═══ EXTRACTED INFORMATION

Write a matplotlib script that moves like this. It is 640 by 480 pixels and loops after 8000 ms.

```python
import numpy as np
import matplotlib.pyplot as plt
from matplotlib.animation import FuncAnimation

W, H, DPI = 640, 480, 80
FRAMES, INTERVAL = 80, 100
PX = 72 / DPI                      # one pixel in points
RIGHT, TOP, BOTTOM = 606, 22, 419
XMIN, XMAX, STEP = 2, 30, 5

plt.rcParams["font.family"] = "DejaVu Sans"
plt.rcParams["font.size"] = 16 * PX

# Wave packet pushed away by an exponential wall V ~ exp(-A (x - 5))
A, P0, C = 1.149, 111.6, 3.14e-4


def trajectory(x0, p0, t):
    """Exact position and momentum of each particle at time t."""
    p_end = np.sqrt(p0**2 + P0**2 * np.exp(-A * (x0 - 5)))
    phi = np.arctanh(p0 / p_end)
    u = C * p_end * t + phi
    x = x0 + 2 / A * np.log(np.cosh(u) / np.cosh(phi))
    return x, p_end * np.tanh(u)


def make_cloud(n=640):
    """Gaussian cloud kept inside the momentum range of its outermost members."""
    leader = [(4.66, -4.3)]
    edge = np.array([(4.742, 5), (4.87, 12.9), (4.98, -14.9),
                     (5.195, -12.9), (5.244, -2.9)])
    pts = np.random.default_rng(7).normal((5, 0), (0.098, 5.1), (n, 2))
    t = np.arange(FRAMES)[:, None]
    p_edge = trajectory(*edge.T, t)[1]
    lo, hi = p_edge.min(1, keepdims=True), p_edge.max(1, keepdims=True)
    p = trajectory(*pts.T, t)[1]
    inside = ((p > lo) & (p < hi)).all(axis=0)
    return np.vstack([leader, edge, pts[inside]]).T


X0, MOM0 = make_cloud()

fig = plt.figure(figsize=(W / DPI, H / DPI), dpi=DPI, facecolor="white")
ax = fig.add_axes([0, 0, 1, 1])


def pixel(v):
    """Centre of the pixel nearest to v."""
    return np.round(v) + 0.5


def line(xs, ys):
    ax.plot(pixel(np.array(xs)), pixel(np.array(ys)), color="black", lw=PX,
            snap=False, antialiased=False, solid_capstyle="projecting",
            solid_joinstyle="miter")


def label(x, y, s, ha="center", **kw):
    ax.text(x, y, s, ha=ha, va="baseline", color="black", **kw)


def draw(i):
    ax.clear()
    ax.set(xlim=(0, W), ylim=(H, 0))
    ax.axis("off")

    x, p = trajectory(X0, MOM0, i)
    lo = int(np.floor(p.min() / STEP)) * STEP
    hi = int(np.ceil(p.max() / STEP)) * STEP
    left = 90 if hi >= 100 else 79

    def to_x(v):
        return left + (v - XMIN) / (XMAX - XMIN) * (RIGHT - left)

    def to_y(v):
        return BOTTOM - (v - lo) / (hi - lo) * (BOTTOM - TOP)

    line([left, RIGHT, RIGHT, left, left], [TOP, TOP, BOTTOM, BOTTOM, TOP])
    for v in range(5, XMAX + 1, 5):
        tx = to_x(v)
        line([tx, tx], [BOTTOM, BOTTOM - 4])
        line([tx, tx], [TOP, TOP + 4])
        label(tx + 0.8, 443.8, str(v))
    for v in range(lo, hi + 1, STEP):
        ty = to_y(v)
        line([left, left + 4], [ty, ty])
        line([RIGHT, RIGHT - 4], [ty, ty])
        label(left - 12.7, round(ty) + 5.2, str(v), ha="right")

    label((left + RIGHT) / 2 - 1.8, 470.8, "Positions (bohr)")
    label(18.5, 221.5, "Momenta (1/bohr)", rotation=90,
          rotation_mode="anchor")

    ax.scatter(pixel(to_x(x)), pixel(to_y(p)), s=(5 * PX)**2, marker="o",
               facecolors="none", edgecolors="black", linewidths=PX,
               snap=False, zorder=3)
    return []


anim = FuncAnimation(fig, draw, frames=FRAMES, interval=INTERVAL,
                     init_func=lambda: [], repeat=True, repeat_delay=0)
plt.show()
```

══════
═══ EXTRACTED INFORMATION

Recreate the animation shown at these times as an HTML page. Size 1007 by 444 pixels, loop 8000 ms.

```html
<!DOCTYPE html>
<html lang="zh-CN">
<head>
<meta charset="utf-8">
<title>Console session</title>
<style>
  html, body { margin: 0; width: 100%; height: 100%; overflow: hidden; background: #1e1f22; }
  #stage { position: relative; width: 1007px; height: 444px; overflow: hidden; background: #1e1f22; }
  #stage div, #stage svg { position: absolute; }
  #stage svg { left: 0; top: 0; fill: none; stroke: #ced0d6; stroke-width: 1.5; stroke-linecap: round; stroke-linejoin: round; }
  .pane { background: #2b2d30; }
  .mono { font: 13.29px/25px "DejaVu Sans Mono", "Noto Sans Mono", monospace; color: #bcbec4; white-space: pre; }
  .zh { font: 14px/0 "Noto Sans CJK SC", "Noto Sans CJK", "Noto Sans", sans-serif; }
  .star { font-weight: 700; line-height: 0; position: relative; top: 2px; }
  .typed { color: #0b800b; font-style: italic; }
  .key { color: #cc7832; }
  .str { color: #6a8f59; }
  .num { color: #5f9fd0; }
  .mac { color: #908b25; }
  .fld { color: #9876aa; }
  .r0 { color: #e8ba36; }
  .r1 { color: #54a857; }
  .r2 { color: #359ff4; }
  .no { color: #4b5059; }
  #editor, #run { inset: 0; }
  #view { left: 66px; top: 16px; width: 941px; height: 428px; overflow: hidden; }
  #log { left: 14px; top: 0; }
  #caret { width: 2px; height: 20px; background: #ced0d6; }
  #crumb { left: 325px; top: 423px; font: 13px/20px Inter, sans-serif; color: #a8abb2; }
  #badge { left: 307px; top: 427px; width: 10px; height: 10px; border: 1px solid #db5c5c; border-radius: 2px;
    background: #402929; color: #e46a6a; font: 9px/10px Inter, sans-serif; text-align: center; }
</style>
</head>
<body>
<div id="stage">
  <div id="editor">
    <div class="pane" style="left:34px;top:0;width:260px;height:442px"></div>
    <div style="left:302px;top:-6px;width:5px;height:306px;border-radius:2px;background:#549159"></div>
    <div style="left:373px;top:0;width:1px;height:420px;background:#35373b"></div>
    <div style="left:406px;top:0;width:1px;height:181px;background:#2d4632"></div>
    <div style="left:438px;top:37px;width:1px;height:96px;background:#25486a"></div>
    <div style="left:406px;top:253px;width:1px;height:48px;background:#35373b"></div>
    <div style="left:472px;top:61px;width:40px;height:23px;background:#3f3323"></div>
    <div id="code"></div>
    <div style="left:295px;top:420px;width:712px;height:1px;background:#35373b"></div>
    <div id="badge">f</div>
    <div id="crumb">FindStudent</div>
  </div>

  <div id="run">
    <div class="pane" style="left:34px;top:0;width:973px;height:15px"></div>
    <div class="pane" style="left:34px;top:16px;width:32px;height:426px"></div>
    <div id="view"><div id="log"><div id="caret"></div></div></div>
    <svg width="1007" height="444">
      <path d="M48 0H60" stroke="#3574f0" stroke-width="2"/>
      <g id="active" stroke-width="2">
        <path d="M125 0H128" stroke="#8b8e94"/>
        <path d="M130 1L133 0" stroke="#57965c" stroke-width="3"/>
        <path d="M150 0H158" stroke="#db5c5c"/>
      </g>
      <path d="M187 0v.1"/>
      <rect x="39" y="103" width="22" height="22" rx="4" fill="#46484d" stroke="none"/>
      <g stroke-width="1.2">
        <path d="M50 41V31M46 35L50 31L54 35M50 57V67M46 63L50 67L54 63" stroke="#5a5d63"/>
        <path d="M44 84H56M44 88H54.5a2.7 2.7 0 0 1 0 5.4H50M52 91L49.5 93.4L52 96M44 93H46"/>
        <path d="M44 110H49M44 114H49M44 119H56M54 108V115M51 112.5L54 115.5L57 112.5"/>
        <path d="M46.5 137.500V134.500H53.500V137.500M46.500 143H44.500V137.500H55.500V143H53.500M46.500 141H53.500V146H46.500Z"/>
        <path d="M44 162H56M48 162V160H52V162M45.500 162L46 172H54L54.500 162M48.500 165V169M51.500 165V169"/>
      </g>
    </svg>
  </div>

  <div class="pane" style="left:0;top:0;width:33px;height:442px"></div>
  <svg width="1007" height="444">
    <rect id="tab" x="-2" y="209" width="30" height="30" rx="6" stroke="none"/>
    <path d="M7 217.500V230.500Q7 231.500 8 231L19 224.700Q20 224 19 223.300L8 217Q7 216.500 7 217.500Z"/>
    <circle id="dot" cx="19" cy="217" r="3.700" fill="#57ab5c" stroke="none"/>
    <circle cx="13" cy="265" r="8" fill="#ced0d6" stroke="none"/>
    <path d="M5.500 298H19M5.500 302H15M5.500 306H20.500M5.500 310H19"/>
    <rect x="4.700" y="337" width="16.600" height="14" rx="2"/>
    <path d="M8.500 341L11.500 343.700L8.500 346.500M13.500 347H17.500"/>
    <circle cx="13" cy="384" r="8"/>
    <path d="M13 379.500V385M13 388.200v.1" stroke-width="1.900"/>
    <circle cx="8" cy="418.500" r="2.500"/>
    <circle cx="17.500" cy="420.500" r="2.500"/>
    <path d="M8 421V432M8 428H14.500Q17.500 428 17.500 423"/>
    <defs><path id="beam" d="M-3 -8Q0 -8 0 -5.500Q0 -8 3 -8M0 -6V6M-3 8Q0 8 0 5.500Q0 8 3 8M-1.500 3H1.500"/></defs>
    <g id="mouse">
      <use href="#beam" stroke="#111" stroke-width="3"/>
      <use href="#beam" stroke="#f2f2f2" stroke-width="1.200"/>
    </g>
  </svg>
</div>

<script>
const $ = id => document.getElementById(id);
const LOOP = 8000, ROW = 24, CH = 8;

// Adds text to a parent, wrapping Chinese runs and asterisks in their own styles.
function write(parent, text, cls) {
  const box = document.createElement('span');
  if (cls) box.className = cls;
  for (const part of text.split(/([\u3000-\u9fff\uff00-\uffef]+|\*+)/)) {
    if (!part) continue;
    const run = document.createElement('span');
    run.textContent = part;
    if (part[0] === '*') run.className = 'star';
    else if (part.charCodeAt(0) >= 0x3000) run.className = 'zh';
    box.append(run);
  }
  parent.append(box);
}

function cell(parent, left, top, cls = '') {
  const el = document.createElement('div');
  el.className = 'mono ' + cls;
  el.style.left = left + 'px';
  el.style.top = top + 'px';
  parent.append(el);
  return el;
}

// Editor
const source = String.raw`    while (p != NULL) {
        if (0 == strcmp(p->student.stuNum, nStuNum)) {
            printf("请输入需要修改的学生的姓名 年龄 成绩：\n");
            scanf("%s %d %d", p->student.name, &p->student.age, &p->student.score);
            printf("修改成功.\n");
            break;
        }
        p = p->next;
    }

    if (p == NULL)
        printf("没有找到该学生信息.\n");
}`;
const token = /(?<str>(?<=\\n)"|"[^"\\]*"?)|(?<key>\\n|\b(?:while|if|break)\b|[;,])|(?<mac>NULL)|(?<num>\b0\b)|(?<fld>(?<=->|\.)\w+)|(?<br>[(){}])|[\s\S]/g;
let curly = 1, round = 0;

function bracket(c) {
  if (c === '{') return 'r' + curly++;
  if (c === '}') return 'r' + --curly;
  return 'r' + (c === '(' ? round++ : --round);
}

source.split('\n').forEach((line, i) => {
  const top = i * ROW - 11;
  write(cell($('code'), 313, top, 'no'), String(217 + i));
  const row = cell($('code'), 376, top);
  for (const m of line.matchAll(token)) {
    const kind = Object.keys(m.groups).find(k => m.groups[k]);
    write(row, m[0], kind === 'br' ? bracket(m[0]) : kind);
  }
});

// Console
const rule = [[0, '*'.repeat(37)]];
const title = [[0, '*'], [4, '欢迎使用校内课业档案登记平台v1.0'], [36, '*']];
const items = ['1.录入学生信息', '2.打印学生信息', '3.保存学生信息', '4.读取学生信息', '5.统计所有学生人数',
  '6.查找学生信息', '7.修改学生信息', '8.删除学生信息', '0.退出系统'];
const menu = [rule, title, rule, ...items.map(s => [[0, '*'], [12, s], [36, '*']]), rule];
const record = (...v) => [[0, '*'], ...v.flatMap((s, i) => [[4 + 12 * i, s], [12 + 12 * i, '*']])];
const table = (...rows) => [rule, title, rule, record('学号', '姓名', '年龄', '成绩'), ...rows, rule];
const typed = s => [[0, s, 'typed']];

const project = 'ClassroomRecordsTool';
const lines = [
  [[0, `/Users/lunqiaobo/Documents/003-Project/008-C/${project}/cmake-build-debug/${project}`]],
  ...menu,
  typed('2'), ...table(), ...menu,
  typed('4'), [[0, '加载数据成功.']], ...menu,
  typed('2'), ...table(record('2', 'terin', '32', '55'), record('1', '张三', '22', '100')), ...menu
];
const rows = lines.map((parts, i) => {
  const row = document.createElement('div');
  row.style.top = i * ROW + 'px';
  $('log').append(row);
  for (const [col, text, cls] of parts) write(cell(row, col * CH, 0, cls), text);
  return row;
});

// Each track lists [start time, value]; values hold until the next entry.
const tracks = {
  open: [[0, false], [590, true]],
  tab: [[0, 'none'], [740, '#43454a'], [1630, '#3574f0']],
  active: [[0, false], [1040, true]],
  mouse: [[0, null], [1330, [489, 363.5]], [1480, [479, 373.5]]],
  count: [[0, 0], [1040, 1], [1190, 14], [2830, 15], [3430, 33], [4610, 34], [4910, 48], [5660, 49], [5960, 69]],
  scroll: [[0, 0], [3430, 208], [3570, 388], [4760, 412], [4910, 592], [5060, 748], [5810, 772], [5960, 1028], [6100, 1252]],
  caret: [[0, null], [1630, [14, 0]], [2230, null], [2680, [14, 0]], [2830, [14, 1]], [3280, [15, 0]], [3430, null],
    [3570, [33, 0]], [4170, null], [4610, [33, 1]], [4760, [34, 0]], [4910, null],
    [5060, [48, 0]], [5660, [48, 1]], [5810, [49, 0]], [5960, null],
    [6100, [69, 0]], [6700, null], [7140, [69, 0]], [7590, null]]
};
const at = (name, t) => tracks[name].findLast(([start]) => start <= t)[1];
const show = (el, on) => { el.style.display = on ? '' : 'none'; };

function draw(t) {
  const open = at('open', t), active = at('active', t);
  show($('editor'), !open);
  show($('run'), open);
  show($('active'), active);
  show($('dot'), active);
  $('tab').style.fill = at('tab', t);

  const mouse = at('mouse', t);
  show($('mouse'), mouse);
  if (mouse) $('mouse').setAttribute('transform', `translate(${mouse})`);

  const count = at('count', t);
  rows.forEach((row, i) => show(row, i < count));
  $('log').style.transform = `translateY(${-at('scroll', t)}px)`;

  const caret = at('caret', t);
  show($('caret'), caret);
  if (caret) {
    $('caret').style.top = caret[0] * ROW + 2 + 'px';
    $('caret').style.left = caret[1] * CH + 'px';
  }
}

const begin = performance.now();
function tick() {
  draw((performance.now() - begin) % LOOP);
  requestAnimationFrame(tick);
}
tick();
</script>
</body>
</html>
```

══════

• **TASK ITEM**:
Which of the lines in the data contain the string "rule"? Return each one.

• **WRITTEN RESPONSE**:
const rule = [[0, '*'.repeat(37)]];
const menu = [rule, title, rule, ...items.map(s => [[0, '*'], [12, s], [36, '*']]), rule];
const table = (...rows) => [rule, title, rule, record('学号', '姓名', '年龄', '成绩'), ...rows, rule];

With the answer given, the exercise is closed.